_RAW DATA_
^^^^
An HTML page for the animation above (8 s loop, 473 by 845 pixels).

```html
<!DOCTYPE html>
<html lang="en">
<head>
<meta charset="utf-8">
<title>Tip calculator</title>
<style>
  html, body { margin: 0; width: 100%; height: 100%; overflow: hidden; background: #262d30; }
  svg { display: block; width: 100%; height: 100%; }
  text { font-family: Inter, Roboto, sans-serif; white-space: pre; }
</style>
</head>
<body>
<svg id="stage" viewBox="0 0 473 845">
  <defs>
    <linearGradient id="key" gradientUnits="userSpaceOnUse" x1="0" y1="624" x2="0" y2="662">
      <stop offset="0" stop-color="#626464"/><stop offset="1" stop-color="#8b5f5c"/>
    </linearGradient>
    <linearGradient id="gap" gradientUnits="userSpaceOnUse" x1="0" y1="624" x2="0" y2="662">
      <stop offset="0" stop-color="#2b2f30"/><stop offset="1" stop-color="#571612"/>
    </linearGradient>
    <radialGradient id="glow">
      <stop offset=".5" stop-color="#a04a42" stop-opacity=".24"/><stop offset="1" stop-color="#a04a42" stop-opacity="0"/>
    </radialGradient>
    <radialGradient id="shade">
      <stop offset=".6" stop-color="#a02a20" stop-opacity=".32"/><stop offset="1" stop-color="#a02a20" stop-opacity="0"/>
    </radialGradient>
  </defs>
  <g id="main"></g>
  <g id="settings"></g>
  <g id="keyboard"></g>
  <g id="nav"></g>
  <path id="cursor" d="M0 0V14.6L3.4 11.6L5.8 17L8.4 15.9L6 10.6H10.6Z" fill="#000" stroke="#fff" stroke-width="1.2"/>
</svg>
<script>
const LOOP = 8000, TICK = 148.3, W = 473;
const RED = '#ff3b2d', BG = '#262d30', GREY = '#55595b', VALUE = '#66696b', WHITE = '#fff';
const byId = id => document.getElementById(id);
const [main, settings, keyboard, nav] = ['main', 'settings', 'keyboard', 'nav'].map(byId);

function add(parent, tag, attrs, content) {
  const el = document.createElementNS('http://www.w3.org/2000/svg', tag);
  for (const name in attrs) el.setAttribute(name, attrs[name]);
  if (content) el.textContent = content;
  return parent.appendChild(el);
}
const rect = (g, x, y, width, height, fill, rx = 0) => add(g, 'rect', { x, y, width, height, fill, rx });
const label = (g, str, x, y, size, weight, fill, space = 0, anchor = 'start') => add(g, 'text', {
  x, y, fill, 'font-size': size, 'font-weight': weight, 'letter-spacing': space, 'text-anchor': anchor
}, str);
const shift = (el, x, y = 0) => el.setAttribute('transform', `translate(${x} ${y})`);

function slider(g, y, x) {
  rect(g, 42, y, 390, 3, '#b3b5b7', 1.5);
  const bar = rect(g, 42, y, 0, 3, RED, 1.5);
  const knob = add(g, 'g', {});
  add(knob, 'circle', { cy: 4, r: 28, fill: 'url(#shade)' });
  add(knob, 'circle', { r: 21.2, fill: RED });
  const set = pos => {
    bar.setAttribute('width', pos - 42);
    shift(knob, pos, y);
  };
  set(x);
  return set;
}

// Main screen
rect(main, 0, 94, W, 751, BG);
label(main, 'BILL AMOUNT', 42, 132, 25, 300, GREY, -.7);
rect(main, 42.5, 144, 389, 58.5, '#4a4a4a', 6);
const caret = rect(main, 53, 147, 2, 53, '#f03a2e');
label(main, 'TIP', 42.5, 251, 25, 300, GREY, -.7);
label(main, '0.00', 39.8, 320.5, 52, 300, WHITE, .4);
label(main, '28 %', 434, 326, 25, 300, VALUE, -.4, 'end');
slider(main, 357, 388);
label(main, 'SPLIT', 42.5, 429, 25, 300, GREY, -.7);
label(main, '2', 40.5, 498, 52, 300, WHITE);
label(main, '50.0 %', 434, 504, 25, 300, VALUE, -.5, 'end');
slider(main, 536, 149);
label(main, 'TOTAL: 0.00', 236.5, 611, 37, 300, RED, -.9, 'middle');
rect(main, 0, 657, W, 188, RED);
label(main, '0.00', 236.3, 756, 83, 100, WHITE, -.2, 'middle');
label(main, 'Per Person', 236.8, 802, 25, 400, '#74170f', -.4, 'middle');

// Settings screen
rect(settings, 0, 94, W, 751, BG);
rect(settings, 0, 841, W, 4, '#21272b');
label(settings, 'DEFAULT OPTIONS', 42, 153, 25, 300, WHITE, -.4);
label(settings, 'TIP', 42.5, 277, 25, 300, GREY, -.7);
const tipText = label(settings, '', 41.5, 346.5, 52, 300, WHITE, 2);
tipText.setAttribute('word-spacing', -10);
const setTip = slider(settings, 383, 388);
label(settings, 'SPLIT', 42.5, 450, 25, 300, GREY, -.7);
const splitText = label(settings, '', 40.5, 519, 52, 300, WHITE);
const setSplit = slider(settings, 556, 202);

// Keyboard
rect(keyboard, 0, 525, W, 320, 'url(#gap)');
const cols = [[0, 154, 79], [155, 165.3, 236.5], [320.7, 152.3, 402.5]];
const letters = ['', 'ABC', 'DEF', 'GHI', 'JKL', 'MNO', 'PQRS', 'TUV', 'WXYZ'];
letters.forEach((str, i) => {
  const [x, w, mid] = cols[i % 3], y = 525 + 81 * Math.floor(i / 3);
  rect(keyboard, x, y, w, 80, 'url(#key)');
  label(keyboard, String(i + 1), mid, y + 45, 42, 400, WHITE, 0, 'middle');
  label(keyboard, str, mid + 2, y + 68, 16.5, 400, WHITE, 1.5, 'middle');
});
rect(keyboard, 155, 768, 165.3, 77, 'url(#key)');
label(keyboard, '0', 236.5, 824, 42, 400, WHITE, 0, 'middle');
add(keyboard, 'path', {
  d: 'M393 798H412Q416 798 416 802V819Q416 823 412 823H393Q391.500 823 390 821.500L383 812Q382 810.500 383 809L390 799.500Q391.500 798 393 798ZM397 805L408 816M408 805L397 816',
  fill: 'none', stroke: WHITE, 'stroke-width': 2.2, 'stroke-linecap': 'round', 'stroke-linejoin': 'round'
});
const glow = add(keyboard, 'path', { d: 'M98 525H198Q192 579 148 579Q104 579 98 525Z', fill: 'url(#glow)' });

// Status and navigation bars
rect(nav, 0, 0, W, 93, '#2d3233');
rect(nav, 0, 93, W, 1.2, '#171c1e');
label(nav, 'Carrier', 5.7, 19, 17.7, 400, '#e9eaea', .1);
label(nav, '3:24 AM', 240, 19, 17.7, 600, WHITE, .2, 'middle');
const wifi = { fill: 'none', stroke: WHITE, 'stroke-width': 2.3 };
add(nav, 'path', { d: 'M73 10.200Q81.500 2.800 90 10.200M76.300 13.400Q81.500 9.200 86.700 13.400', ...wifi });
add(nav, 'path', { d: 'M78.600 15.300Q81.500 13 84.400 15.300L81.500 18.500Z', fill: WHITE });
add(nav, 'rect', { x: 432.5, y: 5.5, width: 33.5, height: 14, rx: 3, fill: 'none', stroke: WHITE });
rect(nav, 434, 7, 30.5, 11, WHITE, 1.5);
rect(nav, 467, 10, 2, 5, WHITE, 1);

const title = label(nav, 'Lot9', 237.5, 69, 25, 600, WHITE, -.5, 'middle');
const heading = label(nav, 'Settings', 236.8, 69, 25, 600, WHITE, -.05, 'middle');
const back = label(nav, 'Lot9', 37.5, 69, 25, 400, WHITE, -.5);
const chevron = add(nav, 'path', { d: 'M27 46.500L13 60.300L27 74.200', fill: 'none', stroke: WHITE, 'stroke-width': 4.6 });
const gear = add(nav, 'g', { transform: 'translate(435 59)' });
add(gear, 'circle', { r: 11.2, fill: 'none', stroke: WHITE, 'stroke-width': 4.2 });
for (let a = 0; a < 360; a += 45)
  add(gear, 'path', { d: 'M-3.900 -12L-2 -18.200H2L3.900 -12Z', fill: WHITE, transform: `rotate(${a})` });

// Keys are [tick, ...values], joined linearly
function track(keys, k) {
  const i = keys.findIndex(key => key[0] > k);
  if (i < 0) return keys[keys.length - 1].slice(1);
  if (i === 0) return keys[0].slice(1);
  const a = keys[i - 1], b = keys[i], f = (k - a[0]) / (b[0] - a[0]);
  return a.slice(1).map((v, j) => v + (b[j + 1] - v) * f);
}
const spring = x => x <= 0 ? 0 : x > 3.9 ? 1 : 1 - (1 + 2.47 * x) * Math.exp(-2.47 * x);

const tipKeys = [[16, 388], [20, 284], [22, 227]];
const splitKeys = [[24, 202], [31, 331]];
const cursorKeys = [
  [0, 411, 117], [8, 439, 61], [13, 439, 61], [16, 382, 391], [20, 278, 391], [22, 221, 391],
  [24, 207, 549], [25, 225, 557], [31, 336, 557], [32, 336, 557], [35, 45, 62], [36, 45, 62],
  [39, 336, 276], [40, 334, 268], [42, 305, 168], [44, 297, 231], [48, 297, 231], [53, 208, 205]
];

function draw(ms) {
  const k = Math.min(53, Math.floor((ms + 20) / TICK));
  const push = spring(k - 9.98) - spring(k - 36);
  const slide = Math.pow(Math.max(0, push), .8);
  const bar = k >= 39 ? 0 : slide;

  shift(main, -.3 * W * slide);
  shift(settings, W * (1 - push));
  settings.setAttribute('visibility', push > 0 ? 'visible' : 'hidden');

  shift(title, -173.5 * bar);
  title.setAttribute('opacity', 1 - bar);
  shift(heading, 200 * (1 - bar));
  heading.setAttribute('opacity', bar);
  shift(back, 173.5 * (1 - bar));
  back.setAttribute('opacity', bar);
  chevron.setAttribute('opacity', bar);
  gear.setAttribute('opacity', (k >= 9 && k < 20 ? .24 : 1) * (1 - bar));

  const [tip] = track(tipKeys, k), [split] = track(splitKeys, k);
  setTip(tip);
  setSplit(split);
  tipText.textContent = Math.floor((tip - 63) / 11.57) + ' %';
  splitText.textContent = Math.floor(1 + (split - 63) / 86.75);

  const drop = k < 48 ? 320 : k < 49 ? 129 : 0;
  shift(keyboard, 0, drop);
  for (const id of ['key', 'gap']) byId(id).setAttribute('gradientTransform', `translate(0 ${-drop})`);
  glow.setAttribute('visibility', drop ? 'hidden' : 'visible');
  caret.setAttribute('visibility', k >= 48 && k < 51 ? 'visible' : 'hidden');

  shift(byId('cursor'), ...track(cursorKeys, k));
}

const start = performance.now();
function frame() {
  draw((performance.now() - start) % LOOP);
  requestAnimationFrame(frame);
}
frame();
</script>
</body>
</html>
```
^^^^
_TASK ITEM_
Looking at the records above, how many lines contain "letters"? Answer with the number alone.

_RESPONSE_
2